The state teachers union, with support from its city counterpart, called for Gov. Andrew Cuomo’s resignation Tuesday after an investigation found that he sexually harassed multiple women, violating state and federal laws.
The report from state Attorney General Letitia James, conducted by independent investigators, found that the governor engaged in unwanted groping, kissing, and hugging, and making inappropriate comments to 11 women, most of whom are current and former state employees. James’ office launched the monthslong investigation after several women publicly accused the governor of harassment.
The 165-page report quickly drew calls for Cuomo to resign from elected officials — including President Joe Biden and State Assembly Speaker Carl Heastie — education advocacy groups, and the state teachers union. In a statement, Heastie said he would seek to complete the Assembly’s own impeachment investigation into the governor “as quickly as possible.”
“The attorney general has detailed conduct that is repugnant and indefensible in any workplace and especially in the state’s highest elected office,” Andy Pallotta, the president of the state teachers union, said in a statement. “Equally troubling was the governor’s response to the report. Sadly, both show he is unfit to serve in office.”
In a recorded response to the investigation, Cuomo said he has never inappropriately touched anyone and apologized to a former aide who had accused him of making unwanted sexual comments, insisting that she misinterpreted his remarks. He also displayed a montage of pictures of himself embracing and kissing various men to prove that he behaves that way with many people.
The city teachers union, the United Federation of Teachers, did not issue a statement, but spokesperson Alison Gendar noted that they are affiliated with the state union, and they support Pallotta’s statement. When allegations of sexual harassment first became public, Pallotta had called them “serious” and in need of an investigation, as did the city teachers union.
Both the city and state teachers unions have had major previous disagreements with the governor during his tenure, including over teacher evaluations and Cuomo’s support for charter schools. But his relationship with UFT President Michael Mulgrew has improved over time, and more recently, Mulgrew found support from Cuomo during some of his most contentious fights with Mayor Bill de Blasio — a political foe of the governor’s — over school reopening details last year.
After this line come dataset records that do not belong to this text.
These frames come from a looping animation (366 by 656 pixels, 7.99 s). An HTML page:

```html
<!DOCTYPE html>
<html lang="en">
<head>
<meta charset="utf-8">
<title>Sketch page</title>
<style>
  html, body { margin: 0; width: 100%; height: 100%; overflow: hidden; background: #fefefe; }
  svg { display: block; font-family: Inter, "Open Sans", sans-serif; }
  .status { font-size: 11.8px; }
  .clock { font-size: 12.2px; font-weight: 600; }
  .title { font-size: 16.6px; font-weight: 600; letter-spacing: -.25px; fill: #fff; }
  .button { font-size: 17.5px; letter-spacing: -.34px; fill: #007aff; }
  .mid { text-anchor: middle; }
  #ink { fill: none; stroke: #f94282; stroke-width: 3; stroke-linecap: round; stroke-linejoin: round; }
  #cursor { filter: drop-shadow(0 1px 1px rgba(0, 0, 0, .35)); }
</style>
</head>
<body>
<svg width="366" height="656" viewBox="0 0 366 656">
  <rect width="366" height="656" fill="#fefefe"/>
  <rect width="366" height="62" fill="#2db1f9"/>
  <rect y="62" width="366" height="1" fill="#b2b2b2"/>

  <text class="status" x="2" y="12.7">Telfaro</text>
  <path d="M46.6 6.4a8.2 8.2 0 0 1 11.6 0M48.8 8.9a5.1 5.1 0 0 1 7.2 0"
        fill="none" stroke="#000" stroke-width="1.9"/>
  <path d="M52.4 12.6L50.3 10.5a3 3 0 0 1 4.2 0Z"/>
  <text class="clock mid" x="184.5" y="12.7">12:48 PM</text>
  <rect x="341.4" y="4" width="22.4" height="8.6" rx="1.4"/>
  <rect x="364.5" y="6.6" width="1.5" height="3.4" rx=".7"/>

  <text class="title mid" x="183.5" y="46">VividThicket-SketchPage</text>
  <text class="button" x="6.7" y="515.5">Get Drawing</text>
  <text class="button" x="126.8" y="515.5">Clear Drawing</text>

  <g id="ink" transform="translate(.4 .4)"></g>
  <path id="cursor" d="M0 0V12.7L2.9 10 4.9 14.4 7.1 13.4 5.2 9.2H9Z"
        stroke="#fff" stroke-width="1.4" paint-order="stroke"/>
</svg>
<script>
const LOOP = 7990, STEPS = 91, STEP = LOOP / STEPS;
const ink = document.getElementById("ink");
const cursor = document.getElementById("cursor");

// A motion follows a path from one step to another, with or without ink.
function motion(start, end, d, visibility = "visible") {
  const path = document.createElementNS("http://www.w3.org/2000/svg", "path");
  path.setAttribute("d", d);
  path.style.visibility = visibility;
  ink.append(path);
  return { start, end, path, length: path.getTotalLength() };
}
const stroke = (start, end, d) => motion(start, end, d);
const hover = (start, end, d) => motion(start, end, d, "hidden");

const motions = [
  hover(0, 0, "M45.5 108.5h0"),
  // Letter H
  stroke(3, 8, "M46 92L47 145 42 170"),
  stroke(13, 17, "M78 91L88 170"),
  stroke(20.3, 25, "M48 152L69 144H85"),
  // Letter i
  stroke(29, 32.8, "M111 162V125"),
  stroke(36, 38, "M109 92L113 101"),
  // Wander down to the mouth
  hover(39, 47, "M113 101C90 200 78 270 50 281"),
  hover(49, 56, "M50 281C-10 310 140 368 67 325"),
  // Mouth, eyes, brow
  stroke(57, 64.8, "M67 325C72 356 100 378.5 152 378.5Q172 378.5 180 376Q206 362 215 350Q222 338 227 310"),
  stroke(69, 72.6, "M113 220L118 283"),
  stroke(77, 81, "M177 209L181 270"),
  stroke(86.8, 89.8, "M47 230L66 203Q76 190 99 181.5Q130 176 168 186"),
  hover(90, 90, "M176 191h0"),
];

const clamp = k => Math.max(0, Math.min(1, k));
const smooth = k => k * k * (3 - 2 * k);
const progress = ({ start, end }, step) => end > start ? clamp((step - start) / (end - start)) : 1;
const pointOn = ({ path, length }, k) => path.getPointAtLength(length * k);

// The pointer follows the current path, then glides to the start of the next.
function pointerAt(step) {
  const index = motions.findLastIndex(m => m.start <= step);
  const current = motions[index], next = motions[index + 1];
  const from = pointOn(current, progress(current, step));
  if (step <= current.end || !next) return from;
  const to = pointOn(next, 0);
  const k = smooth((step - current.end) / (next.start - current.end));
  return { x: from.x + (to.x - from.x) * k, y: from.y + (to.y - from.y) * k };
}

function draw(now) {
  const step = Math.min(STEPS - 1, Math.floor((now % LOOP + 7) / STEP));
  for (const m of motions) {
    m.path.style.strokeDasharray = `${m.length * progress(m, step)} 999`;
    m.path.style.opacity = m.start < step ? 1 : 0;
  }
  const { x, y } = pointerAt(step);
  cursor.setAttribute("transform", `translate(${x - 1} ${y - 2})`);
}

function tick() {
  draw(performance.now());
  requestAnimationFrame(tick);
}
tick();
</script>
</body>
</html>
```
Cuomo has largely left complicated school reopening decisions up to localities, including New York City, though he attempted to override some of de Blasio’s decisions about school closures or cast doubt on his decisions.
Some education advocacy groups already highly critical of Cuomo have also called for him to step down, including Alliance for Quality Education, or AQE, which focuses on bolstering school funding.
“We are an organization of nine women, and we are all too familiar with the toxic culture of the New York State Capitol,” Zakiyah Ansari, advocacy director for AQE, said in a statement. “That environment is the same one that nurtured Andrew Cuomo into a ruthless politician, and it will still be there tomorrow when he is gone. We need accountability in Albany, and that starts with the Governor.”